In this New Westminster car accident claim the BC Supreme Court concluded that the injury claimant did not suffer a brain injury(Minhas v. Sartor, 2012 BCSC 779). The court said that the claimants testimony must be regarded with scepticism and given little or no weight. The claimant demonstrated at this trial that he was both an unreliable and a dishonest witness. The court was satisfied that the claimant  lied deliberately when he perceived that a lie would benefit him; but he also lied carelessly when he could not be bothered to turn his mind to what the truth might be.
 Judge Baker  quoted the statement made by Justice Southin, as she then was, in Le v. Milburn, [1987]  B.C.J. 2690, as follows:

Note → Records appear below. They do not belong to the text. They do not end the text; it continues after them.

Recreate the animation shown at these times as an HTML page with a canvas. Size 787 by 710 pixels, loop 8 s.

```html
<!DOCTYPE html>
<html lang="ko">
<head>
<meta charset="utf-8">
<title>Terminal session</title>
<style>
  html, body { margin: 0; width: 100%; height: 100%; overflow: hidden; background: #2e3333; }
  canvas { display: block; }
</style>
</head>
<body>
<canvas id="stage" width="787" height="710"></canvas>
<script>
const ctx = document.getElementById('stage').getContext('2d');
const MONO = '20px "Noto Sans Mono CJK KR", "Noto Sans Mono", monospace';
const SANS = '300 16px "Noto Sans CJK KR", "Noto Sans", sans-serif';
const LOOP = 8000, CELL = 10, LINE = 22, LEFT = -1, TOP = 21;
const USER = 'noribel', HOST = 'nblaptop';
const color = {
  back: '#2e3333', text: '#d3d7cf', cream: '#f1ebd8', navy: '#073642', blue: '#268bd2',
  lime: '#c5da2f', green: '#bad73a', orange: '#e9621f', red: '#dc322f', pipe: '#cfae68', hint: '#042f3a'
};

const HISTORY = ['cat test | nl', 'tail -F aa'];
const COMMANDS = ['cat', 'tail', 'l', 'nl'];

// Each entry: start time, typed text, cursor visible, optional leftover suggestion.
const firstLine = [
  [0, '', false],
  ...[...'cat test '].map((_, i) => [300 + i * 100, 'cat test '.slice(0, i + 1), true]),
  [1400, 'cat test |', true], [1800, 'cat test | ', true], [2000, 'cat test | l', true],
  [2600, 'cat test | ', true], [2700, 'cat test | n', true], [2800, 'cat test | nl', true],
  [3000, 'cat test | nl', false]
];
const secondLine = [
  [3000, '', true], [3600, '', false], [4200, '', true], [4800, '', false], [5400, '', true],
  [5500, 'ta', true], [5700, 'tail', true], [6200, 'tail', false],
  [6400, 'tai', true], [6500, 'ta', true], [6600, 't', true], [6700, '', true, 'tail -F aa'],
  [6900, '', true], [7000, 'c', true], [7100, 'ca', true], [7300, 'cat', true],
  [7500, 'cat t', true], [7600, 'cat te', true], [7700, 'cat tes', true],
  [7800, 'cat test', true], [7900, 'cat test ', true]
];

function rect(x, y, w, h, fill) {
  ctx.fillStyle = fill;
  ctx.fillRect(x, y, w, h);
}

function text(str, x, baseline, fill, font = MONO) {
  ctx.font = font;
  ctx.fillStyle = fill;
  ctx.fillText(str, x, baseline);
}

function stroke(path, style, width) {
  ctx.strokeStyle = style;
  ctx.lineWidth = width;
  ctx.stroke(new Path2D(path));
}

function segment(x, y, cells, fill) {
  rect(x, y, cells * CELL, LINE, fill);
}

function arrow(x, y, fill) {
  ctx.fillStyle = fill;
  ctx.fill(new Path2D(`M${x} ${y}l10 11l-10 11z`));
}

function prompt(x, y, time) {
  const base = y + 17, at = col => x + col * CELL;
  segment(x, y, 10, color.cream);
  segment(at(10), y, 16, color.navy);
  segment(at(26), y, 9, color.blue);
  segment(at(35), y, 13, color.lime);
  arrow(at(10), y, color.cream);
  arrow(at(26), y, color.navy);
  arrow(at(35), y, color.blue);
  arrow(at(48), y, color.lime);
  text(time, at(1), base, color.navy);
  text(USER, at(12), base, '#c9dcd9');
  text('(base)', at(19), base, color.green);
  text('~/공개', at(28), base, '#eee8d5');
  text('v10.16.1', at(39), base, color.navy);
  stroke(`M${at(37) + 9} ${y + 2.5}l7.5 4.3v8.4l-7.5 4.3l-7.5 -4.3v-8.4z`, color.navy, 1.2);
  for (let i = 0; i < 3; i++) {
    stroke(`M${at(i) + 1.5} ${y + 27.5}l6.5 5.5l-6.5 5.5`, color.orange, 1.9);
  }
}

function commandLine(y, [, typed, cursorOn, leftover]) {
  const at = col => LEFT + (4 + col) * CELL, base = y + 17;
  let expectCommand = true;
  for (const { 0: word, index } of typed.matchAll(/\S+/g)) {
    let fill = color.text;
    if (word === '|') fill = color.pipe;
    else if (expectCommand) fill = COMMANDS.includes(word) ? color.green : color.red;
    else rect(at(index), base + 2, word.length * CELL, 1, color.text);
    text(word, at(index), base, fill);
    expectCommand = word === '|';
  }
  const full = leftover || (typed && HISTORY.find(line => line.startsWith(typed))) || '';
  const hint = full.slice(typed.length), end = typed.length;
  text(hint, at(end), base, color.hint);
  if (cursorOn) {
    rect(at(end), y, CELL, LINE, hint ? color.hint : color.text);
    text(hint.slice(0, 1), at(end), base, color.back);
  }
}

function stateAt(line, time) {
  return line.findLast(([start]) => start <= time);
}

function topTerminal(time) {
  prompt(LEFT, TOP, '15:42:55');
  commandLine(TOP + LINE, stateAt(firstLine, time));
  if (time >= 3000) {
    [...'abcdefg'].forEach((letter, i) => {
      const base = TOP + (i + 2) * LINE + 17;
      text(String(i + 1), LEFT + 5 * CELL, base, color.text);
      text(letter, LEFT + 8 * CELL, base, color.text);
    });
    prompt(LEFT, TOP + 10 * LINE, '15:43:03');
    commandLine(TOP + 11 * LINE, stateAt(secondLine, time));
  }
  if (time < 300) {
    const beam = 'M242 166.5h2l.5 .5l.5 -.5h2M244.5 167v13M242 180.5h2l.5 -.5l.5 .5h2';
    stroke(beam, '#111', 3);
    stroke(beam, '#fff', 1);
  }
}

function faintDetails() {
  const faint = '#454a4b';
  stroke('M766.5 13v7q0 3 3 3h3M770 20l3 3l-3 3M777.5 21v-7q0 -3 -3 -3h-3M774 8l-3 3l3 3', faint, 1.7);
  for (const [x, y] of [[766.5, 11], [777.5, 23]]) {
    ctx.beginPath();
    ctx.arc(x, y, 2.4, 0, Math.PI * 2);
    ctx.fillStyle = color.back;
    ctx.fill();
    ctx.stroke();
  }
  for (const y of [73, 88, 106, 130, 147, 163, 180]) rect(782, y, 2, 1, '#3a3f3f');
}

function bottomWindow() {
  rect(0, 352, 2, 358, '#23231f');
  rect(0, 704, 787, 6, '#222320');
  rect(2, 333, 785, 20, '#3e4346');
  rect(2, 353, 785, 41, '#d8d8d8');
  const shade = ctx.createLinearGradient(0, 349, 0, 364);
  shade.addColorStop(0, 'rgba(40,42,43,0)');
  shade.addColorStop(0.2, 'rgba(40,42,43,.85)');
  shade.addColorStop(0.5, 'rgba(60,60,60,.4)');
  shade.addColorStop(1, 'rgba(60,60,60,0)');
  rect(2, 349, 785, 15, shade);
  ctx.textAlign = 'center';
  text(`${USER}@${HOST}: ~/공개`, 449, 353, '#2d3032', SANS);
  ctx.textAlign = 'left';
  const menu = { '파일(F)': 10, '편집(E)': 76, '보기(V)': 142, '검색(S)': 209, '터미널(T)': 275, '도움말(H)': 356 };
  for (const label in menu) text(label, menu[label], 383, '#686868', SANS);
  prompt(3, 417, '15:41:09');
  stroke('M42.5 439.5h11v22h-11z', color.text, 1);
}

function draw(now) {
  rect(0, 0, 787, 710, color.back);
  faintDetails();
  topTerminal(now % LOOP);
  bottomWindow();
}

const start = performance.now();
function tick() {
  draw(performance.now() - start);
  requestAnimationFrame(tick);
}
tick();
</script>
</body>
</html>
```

When a litigant practices to deceive, whether by deliberate falsehood or gross exaggeration, the court has much difficulty in disentangling the truth from the web of deceit and exaggeration.  If, in the course of the disentangling of the web, the court casts aside as untrue something that was indeed true, the litigant has only himself or herself to blame.  (para. 2).

The judge also concluded that the injury claimant contributed to the severity of his injuries, in particular the injury to his face, by failing to wear his seat belt and reduced the claim by 20%. 
In considering the claimants credibility the judge concluded that in the years before the car accident the claimant ignored traffic laws dozens of times; received social assistance payments to which he was not entitled; received employment insurance benefits to which he was not entitled; applied for workers’ compensation benefits to which he was not entitled; falsified an employment resume and misrepresented his employment history; enlisted his brother, his brother-in-law, and a former co-worker to provide false references to a prospective employer; faked a workplace injury in order to collect benefits; failed to report taxable income to Canada Revenue Agency and filed false tax returns; retaliated against a former employer and former supervisors who terminated his employment by writing scurrilous e-mails and graffiti, and by making false accusations about an employer to the employer’s customers; and  misled or provided inaccurate information to his doctor about the severity of a workplace injury and its impact on his ability to work.
With respect to the claim for cost of future care the judge stated,

[The claimant] is seeking an award in excess of $2 million for the cost of care that he says he will require in future as a result of the accident.  Of that, the sum of $1,803,574 relates to the cost of a residential care facility for persons with acquired brain injury.  I have earlier stated my conclusion that [The claimant] did not suffer a brain injury caused either by the accident, or the respiratory infection.   I also consider there to be no possibility that [The claimant]would agree to reside in a supervised residential setting; or that he could be compelled to do so.

After 25 days of trial the judge awarded the injury claimant  a total personal injury award of $95,816.00  broken down as follows:

Pain and Suffering $70,000
Past Loss of Income $20,000
Out of pocket expenses $4,466
Cost of Future Care $1,350
Total $95,816

Posted by Personal Injury Lawyer Mr. Renn A. Holness B.A., LL.B.

1 Comment

Leave a Reply

Your email address will not be published. Required fields are marked *

Post comment